Check each line of the records below and collect those that include the word "html".

Stored data:

____

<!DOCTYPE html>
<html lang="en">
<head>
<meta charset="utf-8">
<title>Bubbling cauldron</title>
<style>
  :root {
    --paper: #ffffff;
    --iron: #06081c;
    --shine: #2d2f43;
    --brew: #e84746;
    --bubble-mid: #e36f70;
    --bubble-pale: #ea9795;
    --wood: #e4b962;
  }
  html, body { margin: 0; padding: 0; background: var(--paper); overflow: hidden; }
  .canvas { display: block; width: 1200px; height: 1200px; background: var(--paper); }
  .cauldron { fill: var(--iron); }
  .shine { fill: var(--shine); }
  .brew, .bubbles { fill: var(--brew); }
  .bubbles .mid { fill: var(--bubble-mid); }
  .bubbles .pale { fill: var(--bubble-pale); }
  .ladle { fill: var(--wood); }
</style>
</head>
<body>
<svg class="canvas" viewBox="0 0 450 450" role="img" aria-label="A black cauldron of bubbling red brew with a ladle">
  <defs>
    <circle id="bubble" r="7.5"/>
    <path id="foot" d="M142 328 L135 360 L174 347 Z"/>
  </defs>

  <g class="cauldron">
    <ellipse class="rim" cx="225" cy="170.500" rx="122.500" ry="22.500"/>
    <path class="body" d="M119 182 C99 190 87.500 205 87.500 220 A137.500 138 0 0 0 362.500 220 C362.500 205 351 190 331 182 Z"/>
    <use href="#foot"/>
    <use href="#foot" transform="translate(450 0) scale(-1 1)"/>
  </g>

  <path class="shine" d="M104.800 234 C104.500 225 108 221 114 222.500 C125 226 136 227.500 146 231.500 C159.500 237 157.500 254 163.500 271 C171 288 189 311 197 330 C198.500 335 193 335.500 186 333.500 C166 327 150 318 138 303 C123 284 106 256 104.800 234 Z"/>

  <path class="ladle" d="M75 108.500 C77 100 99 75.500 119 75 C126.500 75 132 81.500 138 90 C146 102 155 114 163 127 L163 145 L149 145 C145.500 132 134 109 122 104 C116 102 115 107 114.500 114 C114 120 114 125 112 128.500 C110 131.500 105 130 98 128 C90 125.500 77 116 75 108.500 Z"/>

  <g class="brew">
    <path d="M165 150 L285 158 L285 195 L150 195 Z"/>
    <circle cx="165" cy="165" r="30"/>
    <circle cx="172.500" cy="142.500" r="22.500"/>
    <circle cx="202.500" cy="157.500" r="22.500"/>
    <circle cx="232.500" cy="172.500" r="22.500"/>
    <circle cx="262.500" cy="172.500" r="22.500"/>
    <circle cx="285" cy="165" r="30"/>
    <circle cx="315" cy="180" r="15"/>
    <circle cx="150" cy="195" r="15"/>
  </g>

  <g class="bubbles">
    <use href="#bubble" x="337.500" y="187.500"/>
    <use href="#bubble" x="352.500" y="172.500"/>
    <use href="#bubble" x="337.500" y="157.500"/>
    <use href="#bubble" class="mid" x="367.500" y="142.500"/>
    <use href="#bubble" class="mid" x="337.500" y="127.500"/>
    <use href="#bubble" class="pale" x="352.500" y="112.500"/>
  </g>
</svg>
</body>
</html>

____

Answer for this exercise:
<!DOCTYPE html>
<html lang="en">
  html, body { margin: 0; padding: 0; background: var(--paper); overflow: hidden; }
</html>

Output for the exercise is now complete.